The state pension will rise by 3.1% today, but the increase is just half of inflation, the measure of the soaring cost of living.
The state pension and government benefits will both rise from today, but inflation, which is 6.2% could hit a 40-year high of 8.7% in the fourth quarter of 2022, according to the Office for Budget Responsibility (OBR).
It comes as energy regulator Ofgem hiked its price cap – which limits how much you can be charged for each unit of electricity and gas you use – by an eye-watering £693 for someone with typical use.
Council tax bills have just gone up as well while higher national insurance tax has taken effect.
Retirees on the full, new state pension, will see their earnings rise by £290 a year.

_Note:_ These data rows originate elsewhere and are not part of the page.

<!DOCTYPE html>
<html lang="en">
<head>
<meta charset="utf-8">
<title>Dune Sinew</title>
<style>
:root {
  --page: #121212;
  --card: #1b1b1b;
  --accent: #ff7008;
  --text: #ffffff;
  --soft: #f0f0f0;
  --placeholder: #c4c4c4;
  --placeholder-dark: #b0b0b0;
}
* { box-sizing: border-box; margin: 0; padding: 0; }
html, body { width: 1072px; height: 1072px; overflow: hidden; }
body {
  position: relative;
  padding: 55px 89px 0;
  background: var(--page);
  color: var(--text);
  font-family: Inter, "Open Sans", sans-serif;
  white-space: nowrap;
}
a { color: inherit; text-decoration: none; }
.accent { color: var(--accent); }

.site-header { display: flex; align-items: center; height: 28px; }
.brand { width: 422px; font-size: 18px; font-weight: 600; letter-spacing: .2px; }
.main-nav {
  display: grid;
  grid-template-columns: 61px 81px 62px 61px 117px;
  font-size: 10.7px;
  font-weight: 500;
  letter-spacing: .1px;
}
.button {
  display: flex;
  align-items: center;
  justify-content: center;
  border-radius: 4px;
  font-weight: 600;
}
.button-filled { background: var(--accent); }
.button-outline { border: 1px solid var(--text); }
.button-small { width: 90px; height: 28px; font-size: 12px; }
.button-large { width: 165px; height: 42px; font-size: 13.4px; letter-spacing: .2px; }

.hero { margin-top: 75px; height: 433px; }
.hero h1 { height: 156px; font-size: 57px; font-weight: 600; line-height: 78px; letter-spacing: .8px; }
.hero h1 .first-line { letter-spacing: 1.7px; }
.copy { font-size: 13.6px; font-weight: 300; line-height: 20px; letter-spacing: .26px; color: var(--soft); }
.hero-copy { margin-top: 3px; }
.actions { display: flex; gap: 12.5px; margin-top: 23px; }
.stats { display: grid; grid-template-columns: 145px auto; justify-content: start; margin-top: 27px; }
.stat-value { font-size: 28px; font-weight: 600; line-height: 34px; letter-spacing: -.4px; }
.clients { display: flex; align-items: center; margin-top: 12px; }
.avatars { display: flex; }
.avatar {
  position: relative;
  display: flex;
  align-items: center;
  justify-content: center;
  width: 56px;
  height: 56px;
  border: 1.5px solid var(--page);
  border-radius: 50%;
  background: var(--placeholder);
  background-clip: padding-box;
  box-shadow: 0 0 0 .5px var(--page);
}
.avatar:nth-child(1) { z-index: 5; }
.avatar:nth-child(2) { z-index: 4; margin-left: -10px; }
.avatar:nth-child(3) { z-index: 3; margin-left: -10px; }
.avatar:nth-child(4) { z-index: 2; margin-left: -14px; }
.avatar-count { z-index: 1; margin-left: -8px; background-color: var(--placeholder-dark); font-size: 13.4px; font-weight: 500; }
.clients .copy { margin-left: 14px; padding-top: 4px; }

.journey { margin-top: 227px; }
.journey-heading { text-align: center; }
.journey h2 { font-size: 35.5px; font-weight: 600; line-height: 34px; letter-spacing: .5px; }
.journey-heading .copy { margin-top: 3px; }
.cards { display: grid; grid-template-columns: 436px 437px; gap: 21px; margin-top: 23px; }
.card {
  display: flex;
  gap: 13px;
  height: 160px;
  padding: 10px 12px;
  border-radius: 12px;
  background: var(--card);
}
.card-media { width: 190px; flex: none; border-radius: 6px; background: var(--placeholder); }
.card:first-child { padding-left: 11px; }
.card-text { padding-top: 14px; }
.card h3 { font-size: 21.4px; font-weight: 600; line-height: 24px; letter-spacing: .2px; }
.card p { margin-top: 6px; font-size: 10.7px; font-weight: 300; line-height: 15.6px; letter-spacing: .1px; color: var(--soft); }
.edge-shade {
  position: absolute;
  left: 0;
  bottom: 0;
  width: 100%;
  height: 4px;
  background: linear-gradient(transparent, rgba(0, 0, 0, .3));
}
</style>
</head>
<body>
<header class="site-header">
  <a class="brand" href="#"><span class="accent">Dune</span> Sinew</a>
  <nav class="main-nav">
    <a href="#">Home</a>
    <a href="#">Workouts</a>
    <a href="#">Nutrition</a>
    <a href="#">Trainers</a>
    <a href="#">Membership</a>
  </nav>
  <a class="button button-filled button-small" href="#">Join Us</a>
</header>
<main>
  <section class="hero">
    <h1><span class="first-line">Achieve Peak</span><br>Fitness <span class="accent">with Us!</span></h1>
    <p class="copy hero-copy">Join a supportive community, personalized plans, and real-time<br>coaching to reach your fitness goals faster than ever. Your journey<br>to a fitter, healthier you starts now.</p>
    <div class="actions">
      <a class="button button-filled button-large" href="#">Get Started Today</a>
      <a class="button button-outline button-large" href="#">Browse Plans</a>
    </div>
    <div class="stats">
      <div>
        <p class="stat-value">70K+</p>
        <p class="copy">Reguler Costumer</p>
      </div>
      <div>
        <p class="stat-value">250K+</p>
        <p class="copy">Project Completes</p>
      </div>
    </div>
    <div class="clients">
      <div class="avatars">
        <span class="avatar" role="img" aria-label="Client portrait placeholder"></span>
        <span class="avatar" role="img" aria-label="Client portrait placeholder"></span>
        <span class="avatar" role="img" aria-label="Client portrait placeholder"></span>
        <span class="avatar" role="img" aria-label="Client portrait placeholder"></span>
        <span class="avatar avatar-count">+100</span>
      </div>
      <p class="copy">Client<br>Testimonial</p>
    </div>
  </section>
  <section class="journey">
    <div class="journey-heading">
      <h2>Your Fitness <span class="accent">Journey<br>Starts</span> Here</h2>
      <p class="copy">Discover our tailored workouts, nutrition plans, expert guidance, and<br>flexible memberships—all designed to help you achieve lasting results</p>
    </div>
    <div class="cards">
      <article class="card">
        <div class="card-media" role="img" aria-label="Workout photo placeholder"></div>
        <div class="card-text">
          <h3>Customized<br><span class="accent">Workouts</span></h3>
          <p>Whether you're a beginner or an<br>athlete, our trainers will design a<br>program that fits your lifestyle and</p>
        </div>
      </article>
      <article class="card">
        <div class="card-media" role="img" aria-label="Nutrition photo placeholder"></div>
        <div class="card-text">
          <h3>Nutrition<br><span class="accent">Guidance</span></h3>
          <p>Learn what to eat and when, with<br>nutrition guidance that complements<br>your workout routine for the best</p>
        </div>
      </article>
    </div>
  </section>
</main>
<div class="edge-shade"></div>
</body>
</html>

That’s an increase of up to £5.50 a week from April 2022, in line with last September’s inflation rate of 3.1%.
Pensioners were last year told their incomes would rise by the highest out of inflation or 2.5% – whichever is highest this spring, after the the Prime Minister suspended the triple lock due to Covid- calling off an 8% increase.
A 3.1% rise means those on the full new state pension will see their annual income jump to £9,628.50 – an extra £289.50.
However experts warn it’s not enough to cover the cost of living. The Bank of England has previously warned inflation could reach 7% by September this year. That’s in response to supply disruption and energy price rises.
Centre for Economics and Business Research economist Sam Miley said: “Pensioners will be particularly vulnerable to rising prices, due to the fact that their disposable incomes tend to be lower in the first place.
“Meanwhile, the nature of inflation at present, being heavily concentrated in utility prices, is also set to adversely affect pensioners, given that this makes up a relatively larger proportion of their overall spending.”